• **DATA FOR PROCESSING**
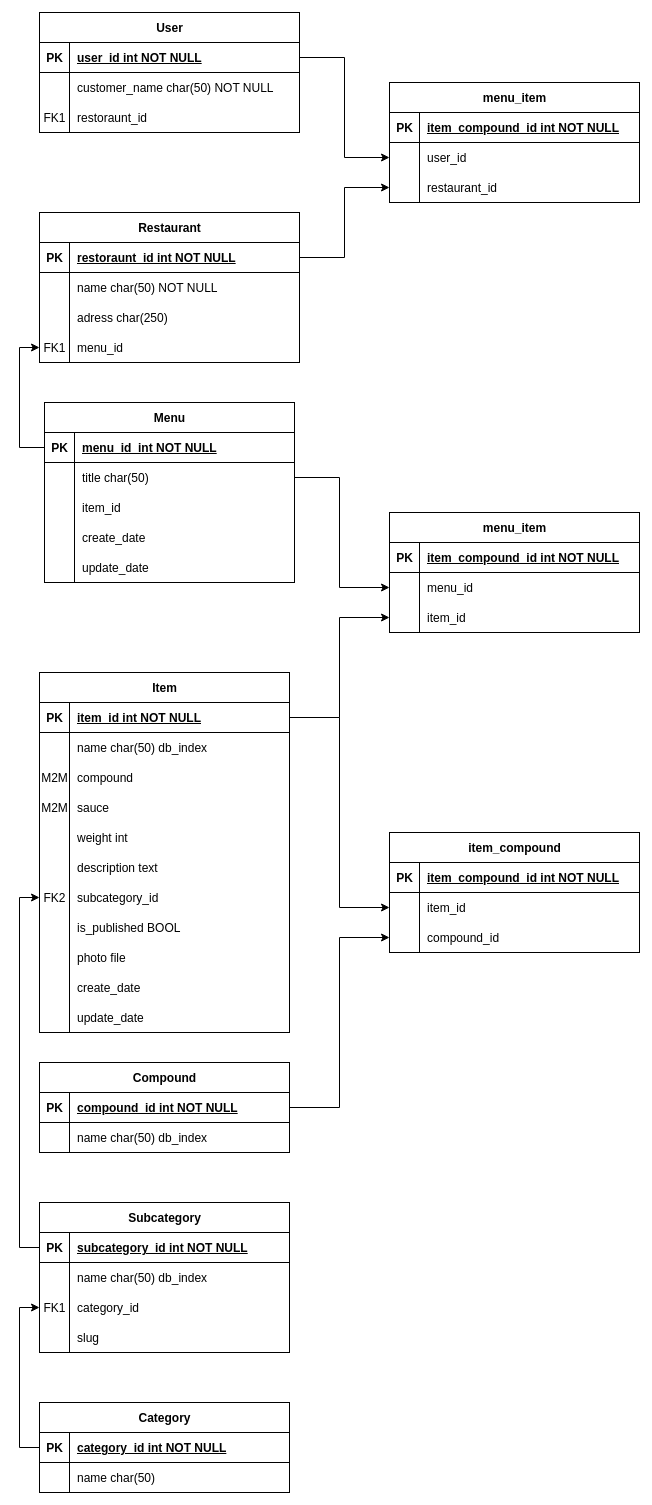
<!DOCTYPE html>
<html lang="en">
<head>
<meta charset="utf-8">
<title>Restaurant menu database schema</title>
<style>
:root { --ink: #000; --paper: #fff; --row: 30px; }
* { box-sizing: border-box; margin: 0; padding: 0; }
html, body { width: 652px; height: 1505px; overflow: hidden; background: var(--paper); }
.diagram { position: relative; width: 652px; height: 1505px; overflow: hidden; background: var(--paper); color: var(--ink); font: 12px/16px "Liberation Sans", Helvetica, Arial, sans-serif; }
.entity { position: absolute; left: var(--x); top: var(--y); width: 251px; border: 1px solid var(--ink); background: var(--paper); }
.entity.wide { width: 261px; }
.entity h2 { height: var(--row); padding-top: 7px; border-bottom: 1px solid var(--ink); font-size: 12px; line-height: 16px; font-weight: 700; text-align: center; }
.field { display: grid; grid-template-columns: 30px 1fr; height: var(--row); white-space: nowrap; }
.field:last-child { height: 29px; }
.field b, .field span { padding-top: 7px; }
.field > :first-child { border-right: 1px solid var(--ink); text-align: center; }
.field > :last-child { padding-left: 7px; }
.primary { border-bottom: 1px solid var(--ink); font-weight: 700; }
.primary u { padding-top: 7px; }
.links { position: absolute; left: 0; top: 0; }
.links polyline { fill: none; stroke: var(--ink); stroke-width: 1; }
.links use { fill: var(--ink); stroke: var(--ink); }
</style>
</head>
<body>
<main class="diagram">

<section class="entity wide" style="--x:39px;--y:12px">
  <h2>User</h2>
  <div class="field primary"><b>PK</b><u>user_id int NOT NULL</u></div>
  <div class="field"><span></span><span>customer_name char(50) NOT NULL</span></div>
  <div class="field"><span>FK1</span><span>restoraunt_id</span></div>
</section>

<section class="entity" style="--x:389px;--y:82px">
  <h2>menu_item</h2>
  <div class="field primary"><b>PK</b><u>item_compound_id int NOT NULL</u></div>
  <div class="field"><span></span><span>user_id</span></div>
  <div class="field"><span></span><span>restaurant_id</span></div>
</section>

<section class="entity wide" style="--x:39px;--y:212px">
  <h2>Restaurant</h2>
  <div class="field primary"><b>PK</b><u>restoraunt_id int NOT NULL</u></div>
  <div class="field"><span></span><span>name char(50) NOT NULL</span></div>
  <div class="field"><span></span><span>adress char(250)</span></div>
  <div class="field"><span>FK1</span><span>menu_id</span></div>
</section>

<section class="entity" style="--x:44px;--y:402px">
  <h2>Menu</h2>
  <div class="field primary"><b>PK</b><u>menu_id_int NOT NULL</u></div>
  <div class="field"><span></span><span>title char(50)</span></div>
  <div class="field"><span></span><span>item_id</span></div>
  <div class="field"><span></span><span>create_date</span></div>
  <div class="field"><span></span><span>update_date</span></div>
</section>

<section class="entity" style="--x:389px;--y:512px">
  <h2>menu_item</h2>
  <div class="field primary"><b>PK</b><u>item_compound_id int NOT NULL</u></div>
  <div class="field"><span></span><span>menu_id</span></div>
  <div class="field"><span></span><span>item_id</span></div>
</section>

<section class="entity" style="--x:39px;--y:672px">
  <h2>Item</h2>
  <div class="field primary"><b>PK</b><u>item_id int NOT NULL</u></div>
  <div class="field"><span></span><span>name char(50) db_index</span></div>
  <div class="field"><span>M2M</span><span>compound</span></div>
  <div class="field"><span>M2M</span><span>sauce</span></div>
  <div class="field"><span></span><span>weight int</span></div>
  <div class="field"><span></span><span>description text</span></div>
  <div class="field"><span>FK2</span><span>subcategory_id</span></div>
  <div class="field"><span></span><span>is_published BOOL</span></div>
  <div class="field"><span></span><span>photo file</span></div>
  <div class="field"><span></span><span>create_date</span></div>
  <div class="field"><span></span><span>update_date</span></div>
</section>

<section class="entity" style="--x:389px;--y:832px">
  <h2>item_compound</h2>
  <div class="field primary"><b>PK</b><u>item_compound_id int NOT NULL</u></div>
  <div class="field"><span></span><span>item_id</span></div>
  <div class="field"><span></span><span>compound_id</span></div>
</section>

<section class="entity" style="--x:39px;--y:1062px">
  <h2>Compound</h2>
  <div class="field primary"><b>PK</b><u>compound_id int NOT NULL</u></div>
  <div class="field"><span></span><span>name char(50) db_index</span></div>
</section>

<section class="entity" style="--x:39px;--y:1202px">
  <h2>Subcategory</h2>
  <div class="field primary"><b>PK</b><u>subcategory_id int NOT NULL</u></div>
  <div class="field"><span></span><span>name char(50) db_index</span></div>
  <div class="field"><span>FK1</span><span>category_id</span></div>
  <div class="field"><span></span><span>slug</span></div>
</section>

<section class="entity" style="--x:39px;--y:1402px">
  <h2>Category</h2>
  <div class="field primary"><b>PK</b><u>category_id int NOT NULL</u></div>
  <div class="field"><span></span><span>name char(50)</span></div>
</section>

<svg class="links" width="652" height="1505" viewBox="0 0 652 1505" aria-hidden="true">
  <defs><polygon id="arrowhead" points="0,0 -7,3.5 -5.2,0 -7,-3.5"/></defs>
  <polyline points="300,57.5 344.5,57.5 344.5,157.5 384,157.5"/>
  <polyline points="300,257.5 344.5,257.5 344.5,187.5 384,187.5"/>
  <polyline points="44,447.5 19.5,447.5 19.5,347.5 34,347.5"/>
  <polyline points="295,477.5 339.5,477.5 339.5,587.5 384,587.5"/>
  <polyline points="290,717.5 339.5,717.5 339.5,617.5 384,617.5"/>
  <polyline points="339.5,717.5 339.5,907.5 384,907.5"/>
  <polyline points="290,1107.5 339.5,1107.5 339.5,937.5 384,937.5"/>
  <polyline points="39,1247.5 19.5,1247.5 19.5,897.5 34,897.5"/>
  <polyline points="39,1447.5 19.5,1447.5 19.5,1307.5 34,1307.5"/>
  <use href="#arrowhead" x="388.4" y="157.5"/>
  <use href="#arrowhead" x="388.4" y="187.5"/>
  <use href="#arrowhead" x="38.4" y="347.5"/>
  <use href="#arrowhead" x="388.4" y="587.5"/>
  <use href="#arrowhead" x="388.4" y="617.5"/>
  <use href="#arrowhead" x="388.4" y="907.5"/>
  <use href="#arrowhead" x="388.4" y="937.5"/>
  <use href="#arrowhead" x="38.4" y="897.5"/>
  <use href="#arrowhead" x="38.4" y="1307.5"/>
</svg>

</main>
</body>
</html>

• **WORK TASK**
All preceding records should be duplicated verbatim, images excepted.

• **ANSWER SECTION**
<!DOCTYPE html>
<html lang="en">
<head>
<meta charset="utf-8">
<title>Restaurant menu database schema</title>
<style>
:root { --ink: #000; --paper: #fff; --row: 30px; }
* { box-sizing: border-box; margin: 0; padding: 0; }
html, body { width: 652px; height: 1505px; overflow: hidden; background: var(--paper); }
.diagram { position: relative; width: 652px; height: 1505px; overflow: hidden; background: var(--paper); color: var(--ink); font: 12px/16px "Liberation Sans", Helvetica, Arial, sans-serif; }
.entity { position: absolute; left: var(--x); top: var(--y); width: 251px; border: 1px solid var(--ink); background: var(--paper); }
.entity.wide { width: 261px; }
.entity h2 { height: var(--row); padding-top: 7px; border-bottom: 1px solid var(--ink); font-size: 12px; line-height: 16px; font-weight: 700; text-align: center; }
.field { display: grid; grid-template-columns: 30px 1fr; height: var(--row); white-space: nowrap; }
.field:last-child { height: 29px; }
.field b, .field span { padding-top: 7px; }
.field > :first-child { border-right: 1px solid var(--ink); text-align: center; }
.field > :last-child { padding-left: 7px; }
.primary { border-bottom: 1px solid var(--ink); font-weight: 700; }
.primary u { padding-top: 7px; }
.links { position: absolute; left: 0; top: 0; }
.links polyline { fill: none; stroke: var(--ink); stroke-width: 1; }
.links use { fill: var(--ink); stroke: var(--ink); }
</style>
</head>
<body>
<main class="diagram">

<section class="entity wide" style="--x:39px;--y:12px">
  <h2>User</h2>
  <div class="field primary"><b>PK</b><u>user_id int NOT NULL</u></div>
  <div class="field"><span></span><span>customer_name char(50) NOT NULL</span></div>
  <div class="field"><span>FK1</span><span>restoraunt_id</span></div>
</section>

<section class="entity" style="--x:389px;--y:82px">
  <h2>menu_item</h2>
  <div class="field primary"><b>PK</b><u>item_compound_id int NOT NULL</u></div>
  <div class="field"><span></span><span>user_id</span></div>
  <div class="field"><span></span><span>restaurant_id</span></div>
</section>

<section class="entity wide" style="--x:39px;--y:212px">
  <h2>Restaurant</h2>
  <div class="field primary"><b>PK</b><u>restoraunt_id int NOT NULL</u></div>
  <div class="field"><span></span><span>name char(50) NOT NULL</span></div>
  <div class="field"><span></span><span>adress char(250)</span></div>
  <div class="field"><span>FK1</span><span>menu_id</span></div>
</section>

<section class="entity" style="--x:44px;--y:402px">
  <h2>Menu</h2>
  <div class="field primary"><b>PK</b><u>menu_id_int NOT NULL</u></div>
  <div class="field"><span></span><span>title char(50)</span></div>
  <div class="field"><span></span><span>item_id</span></div>
  <div class="field"><span></span><span>create_date</span></div>
  <div class="field"><span></span><span>update_date</span></div>
</section>

<section class="entity" style="--x:389px;--y:512px">
  <h2>menu_item</h2>
  <div class="field primary"><b>PK</b><u>item_compound_id int NOT NULL</u></div>
  <div class="field"><span></span><span>menu_id</span></div>
  <div class="field"><span></span><span>item_id</span></div>
</section>

<section class="entity" style="--x:39px;--y:672px">
  <h2>Item</h2>
  <div class="field primary"><b>PK</b><u>item_id int NOT NULL</u></div>
  <div class="field"><span></span><span>name char(50) db_index</span></div>
  <div class="field"><span>M2M</span><span>compound</span></div>
  <div class="field"><span>M2M</span><span>sauce</span></div>
  <div class="field"><span></span><span>weight int</span></div>
  <div class="field"><span></span><span>description text</span></div>
  <div class="field"><span>FK2</span><span>subcategory_id</span></div>
  <div class="field"><span></span><span>is_published BOOL</span></div>
  <div class="field"><span></span><span>photo file</span></div>
  <div class="field"><span></span><span>create_date</span></div>
  <div class="field"><span></span><span>update_date</span></div>
</section>

<section class="entity" style="--x:389px;--y:832px">
  <h2>item_compound</h2>
  <div class="field primary"><b>PK</b><u>item_compound_id int NOT NULL</u></div>
  <div class="field"><span></span><span>item_id</span></div>
  <div class="field"><span></span><span>compound_id</span></div>
</section>

<section class="entity" style="--x:39px;--y:1062px">
  <h2>Compound</h2>
  <div class="field primary"><b>PK</b><u>compound_id int NOT NULL</u></div>
  <div class="field"><span></span><span>name char(50) db_index</span></div>
</section>

<section class="entity" style="--x:39px;--y:1202px">
  <h2>Subcategory</h2>
  <div class="field primary"><b>PK</b><u>subcategory_id int NOT NULL</u></div>
  <div class="field"><span></span><span>name char(50) db_index</span></div>
  <div class="field"><span>FK1</span><span>category_id</span></div>
  <div class="field"><span></span><span>slug</span></div>
</section>

<section class="entity" style="--x:39px;--y:1402px">
  <h2>Category</h2>
  <div class="field primary"><b>PK</b><u>category_id int NOT NULL</u></div>
  <div class="field"><span></span><span>name char(50)</span></div>
</section>

<svg class="links" width="652" height="1505" viewBox="0 0 652 1505" aria-hidden="true">
  <defs><polygon id="arrowhead" points="0,0 -7,3.5 -5.2,0 -7,-3.5"/></defs>
  <polyline points="300,57.5 344.5,57.5 344.5,157.5 384,157.5"/>
  <polyline points="300,257.5 344.5,257.5 344.5,187.5 384,187.5"/>
  <polyline points="44,447.5 19.5,447.5 19.5,347.5 34,347.5"/>
  <polyline points="295,477.5 339.5,477.5 339.5,587.5 384,587.5"/>
  <polyline points="290,717.5 339.5,717.5 339.5,617.5 384,617.5"/>
  <polyline points="339.5,717.5 339.5,907.5 384,907.5"/>
  <polyline points="290,1107.5 339.5,1107.5 339.5,937.5 384,937.5"/>
  <polyline points="39,1247.5 19.5,1247.5 19.5,897.5 34,897.5"/>
  <polyline points="39,1447.5 19.5,1447.5 19.5,1307.5 34,1307.5"/>
  <use href="#arrowhead" x="388.4" y="157.5"/>
  <use href="#arrowhead" x="388.4" y="187.5"/>
  <use href="#arrowhead" x="38.4" y="347.5"/>
  <use href="#arrowhead" x="388.4" y="587.5"/>
  <use href="#arrowhead" x="388.4" y="617.5"/>
  <use href="#arrowhead" x="388.4" y="907.5"/>
  <use href="#arrowhead" x="388.4" y="937.5"/>
  <use href="#arrowhead" x="38.4" y="897.5"/>
  <use href="#arrowhead" x="38.4" y="1307.5"/>
</svg>

</main>
</body>
</html>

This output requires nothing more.